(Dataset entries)
#####

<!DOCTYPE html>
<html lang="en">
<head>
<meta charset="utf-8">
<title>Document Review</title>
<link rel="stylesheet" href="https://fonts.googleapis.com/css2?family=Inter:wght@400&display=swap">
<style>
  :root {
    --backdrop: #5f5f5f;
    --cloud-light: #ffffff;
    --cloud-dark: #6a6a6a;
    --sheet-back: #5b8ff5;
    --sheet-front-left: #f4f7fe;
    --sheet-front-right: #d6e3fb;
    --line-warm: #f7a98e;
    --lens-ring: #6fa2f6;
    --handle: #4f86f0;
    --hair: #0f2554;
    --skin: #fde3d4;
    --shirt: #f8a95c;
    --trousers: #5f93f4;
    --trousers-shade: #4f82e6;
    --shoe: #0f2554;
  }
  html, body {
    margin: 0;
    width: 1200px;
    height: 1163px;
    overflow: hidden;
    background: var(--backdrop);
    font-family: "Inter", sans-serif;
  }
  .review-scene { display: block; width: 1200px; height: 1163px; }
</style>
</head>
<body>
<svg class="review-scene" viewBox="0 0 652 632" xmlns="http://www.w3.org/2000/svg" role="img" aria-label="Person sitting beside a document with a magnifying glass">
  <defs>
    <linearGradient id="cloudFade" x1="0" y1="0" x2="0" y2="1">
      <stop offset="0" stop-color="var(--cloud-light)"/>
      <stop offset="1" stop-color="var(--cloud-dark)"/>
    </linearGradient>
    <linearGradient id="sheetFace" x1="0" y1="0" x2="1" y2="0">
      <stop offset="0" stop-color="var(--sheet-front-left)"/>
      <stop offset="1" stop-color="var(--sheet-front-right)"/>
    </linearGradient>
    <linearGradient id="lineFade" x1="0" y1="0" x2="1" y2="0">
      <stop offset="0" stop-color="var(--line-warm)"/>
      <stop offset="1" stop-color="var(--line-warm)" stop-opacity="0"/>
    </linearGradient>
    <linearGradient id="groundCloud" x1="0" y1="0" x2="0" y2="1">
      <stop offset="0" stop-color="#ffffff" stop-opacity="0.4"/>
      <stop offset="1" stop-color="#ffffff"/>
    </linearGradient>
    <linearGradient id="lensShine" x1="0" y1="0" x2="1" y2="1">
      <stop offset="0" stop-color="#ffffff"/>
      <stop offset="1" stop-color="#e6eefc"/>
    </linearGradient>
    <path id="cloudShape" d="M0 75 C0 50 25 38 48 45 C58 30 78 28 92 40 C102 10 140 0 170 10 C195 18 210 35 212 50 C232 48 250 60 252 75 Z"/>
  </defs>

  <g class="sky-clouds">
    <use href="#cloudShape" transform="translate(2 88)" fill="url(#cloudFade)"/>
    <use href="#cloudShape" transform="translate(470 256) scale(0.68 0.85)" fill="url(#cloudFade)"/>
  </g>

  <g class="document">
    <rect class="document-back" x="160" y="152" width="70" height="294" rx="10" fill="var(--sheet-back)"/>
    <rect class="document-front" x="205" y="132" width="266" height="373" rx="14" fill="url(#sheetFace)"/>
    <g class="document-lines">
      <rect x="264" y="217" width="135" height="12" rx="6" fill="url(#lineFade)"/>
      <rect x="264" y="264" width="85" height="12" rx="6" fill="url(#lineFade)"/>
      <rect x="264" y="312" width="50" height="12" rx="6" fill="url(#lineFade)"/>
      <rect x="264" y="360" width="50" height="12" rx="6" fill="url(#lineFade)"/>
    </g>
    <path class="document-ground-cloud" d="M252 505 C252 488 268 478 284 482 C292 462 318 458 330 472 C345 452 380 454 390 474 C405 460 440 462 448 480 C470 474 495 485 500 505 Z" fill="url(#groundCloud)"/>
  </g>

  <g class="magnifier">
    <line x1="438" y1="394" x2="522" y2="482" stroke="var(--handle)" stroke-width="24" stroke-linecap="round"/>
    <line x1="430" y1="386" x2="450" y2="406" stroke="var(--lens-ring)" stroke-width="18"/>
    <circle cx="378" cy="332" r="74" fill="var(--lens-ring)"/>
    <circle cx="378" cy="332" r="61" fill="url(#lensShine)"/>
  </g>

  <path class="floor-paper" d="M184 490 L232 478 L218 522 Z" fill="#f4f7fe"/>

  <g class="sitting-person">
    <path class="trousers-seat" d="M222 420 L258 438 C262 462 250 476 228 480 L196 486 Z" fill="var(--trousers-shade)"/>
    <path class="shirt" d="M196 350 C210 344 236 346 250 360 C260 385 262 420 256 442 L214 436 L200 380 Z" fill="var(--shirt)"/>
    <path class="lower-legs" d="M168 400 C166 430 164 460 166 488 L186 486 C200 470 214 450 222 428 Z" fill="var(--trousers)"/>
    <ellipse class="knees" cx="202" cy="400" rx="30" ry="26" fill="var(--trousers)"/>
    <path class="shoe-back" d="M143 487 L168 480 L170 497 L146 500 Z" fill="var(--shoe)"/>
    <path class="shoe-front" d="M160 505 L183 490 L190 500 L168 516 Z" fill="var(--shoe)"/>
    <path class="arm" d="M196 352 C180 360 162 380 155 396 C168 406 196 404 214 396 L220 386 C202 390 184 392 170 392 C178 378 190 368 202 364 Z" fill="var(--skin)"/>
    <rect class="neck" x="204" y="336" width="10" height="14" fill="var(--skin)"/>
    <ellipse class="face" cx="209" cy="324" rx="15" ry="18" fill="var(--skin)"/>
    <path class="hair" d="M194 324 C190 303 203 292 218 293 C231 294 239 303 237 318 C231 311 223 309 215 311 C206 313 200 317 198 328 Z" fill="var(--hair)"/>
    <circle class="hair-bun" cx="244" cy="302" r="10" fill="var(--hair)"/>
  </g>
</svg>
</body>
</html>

#####

What you will do. Each entry must be set down exactly as it appears.

Solution to this problem.
<!DOCTYPE html>
<html lang="en">
<head>
<meta charset="utf-8">
<title>Document Review</title>
<link rel="stylesheet" href="https://fonts.googleapis.com/css2?family=Inter:wght@400&display=swap">
<style>
  :root {
    --backdrop: #5f5f5f;
    --cloud-light: #ffffff;
    --cloud-dark: #6a6a6a;
    --sheet-back: #5b8ff5;
    --sheet-front-left: #f4f7fe;
    --sheet-front-right: #d6e3fb;
    --line-warm: #f7a98e;
    --lens-ring: #6fa2f6;
    --handle: #4f86f0;
    --hair: #0f2554;
    --skin: #fde3d4;
    --shirt: #f8a95c;
    --trousers: #5f93f4;
    --trousers-shade: #4f82e6;
    --shoe: #0f2554;
  }
  html, body {
    margin: 0;
    width: 1200px;
    height: 1163px;
    overflow: hidden;
    background: var(--backdrop);
    font-family: "Inter", sans-serif;
  }
  .review-scene { display: block; width: 1200px; height: 1163px; }
</style>
</head>
<body>
<svg class="review-scene" viewBox="0 0 652 632" xmlns="http://www.w3.org/2000/svg" role="img" aria-label="Person sitting beside a document with a magnifying glass">
  <defs>
    <linearGradient id="cloudFade" x1="0" y1="0" x2="0" y2="1">
      <stop offset="0" stop-color="var(--cloud-light)"/>
      <stop offset="1" stop-color="var(--cloud-dark)"/>
    </linearGradient>
    <linearGradient id="sheetFace" x1="0" y1="0" x2="1" y2="0">
      <stop offset="0" stop-color="var(--sheet-front-left)"/>
      <stop offset="1" stop-color="var(--sheet-front-right)"/>
    </linearGradient>
    <linearGradient id="lineFade" x1="0" y1="0" x2="1" y2="0">
      <stop offset="0" stop-color="var(--line-warm)"/>
      <stop offset="1" stop-color="var(--line-warm)" stop-opacity="0"/>
    </linearGradient>
    <linearGradient id="groundCloud" x1="0" y1="0" x2="0" y2="1">
      <stop offset="0" stop-color="#ffffff" stop-opacity="0.4"/>
      <stop offset="1" stop-color="#ffffff"/>
    </linearGradient>
    <linearGradient id="lensShine" x1="0" y1="0" x2="1" y2="1">
      <stop offset="0" stop-color="#ffffff"/>
      <stop offset="1" stop-color="#e6eefc"/>
    </linearGradient>
    <path id="cloudShape" d="M0 75 C0 50 25 38 48 45 C58 30 78 28 92 40 C102 10 140 0 170 10 C195 18 210 35 212 50 C232 48 250 60 252 75 Z"/>
  </defs>

  <g class="sky-clouds">
    <use href="#cloudShape" transform="translate(2 88)" fill="url(#cloudFade)"/>
    <use href="#cloudShape" transform="translate(470 256) scale(0.68 0.85)" fill="url(#cloudFade)"/>
  </g>

  <g class="document">
    <rect class="document-back" x="160" y="152" width="70" height="294" rx="10" fill="var(--sheet-back)"/>
    <rect class="document-front" x="205" y="132" width="266" height="373" rx="14" fill="url(#sheetFace)"/>
    <g class="document-lines">
      <rect x="264" y="217" width="135" height="12" rx="6" fill="url(#lineFade)"/>
      <rect x="264" y="264" width="85" height="12" rx="6" fill="url(#lineFade)"/>
      <rect x="264" y="312" width="50" height="12" rx="6" fill="url(#lineFade)"/>
      <rect x="264" y="360" width="50" height="12" rx="6" fill="url(#lineFade)"/>
    </g>
    <path class="document-ground-cloud" d="M252 505 C252 488 268 478 284 482 C292 462 318 458 330 472 C345 452 380 454 390 474 C405 460 440 462 448 480 C470 474 495 485 500 505 Z" fill="url(#groundCloud)"/>
  </g>

  <g class="magnifier">
    <line x1="438" y1="394" x2="522" y2="482" stroke="var(--handle)" stroke-width="24" stroke-linecap="round"/>
    <line x1="430" y1="386" x2="450" y2="406" stroke="var(--lens-ring)" stroke-width="18"/>
    <circle cx="378" cy="332" r="74" fill="var(--lens-ring)"/>
    <circle cx="378" cy="332" r="61" fill="url(#lensShine)"/>
  </g>

  <path class="floor-paper" d="M184 490 L232 478 L218 522 Z" fill="#f4f7fe"/>

  <g class="sitting-person">
    <path class="trousers-seat" d="M222 420 L258 438 C262 462 250 476 228 480 L196 486 Z" fill="var(--trousers-shade)"/>
    <path class="shirt" d="M196 350 C210 344 236 346 250 360 C260 385 262 420 256 442 L214 436 L200 380 Z" fill="var(--shirt)"/>
    <path class="lower-legs" d="M168 400 C166 430 164 460 166 488 L186 486 C200 470 214 450 222 428 Z" fill="var(--trousers)"/>
    <ellipse class="knees" cx="202" cy="400" rx="30" ry="26" fill="var(--trousers)"/>
    <path class="shoe-back" d="M143 487 L168 480 L170 497 L146 500 Z" fill="var(--shoe)"/>
    <path class="shoe-front" d="M160 505 L183 490 L190 500 L168 516 Z" fill="var(--shoe)"/>
    <path class="arm" d="M196 352 C180 360 162 380 155 396 C168 406 196 404 214 396 L220 386 C202 390 184 392 170 392 C178 378 190 368 202 364 Z" fill="var(--skin)"/>
    <rect class="neck" x="204" y="336" width="10" height="14" fill="var(--skin)"/>
    <ellipse class="face" cx="209" cy="324" rx="15" ry="18" fill="var(--skin)"/>
    <path class="hair" d="M194 324 C190 303 203 292 218 293 C231 294 239 303 237 318 C231 311 223 309 215 311 C206 313 200 317 198 328 Z" fill="var(--hair)"/>
    <circle class="hair-bun" cx="244" cy="302" r="10" fill="var(--hair)"/>
  </g>
</svg>
</body>
</html>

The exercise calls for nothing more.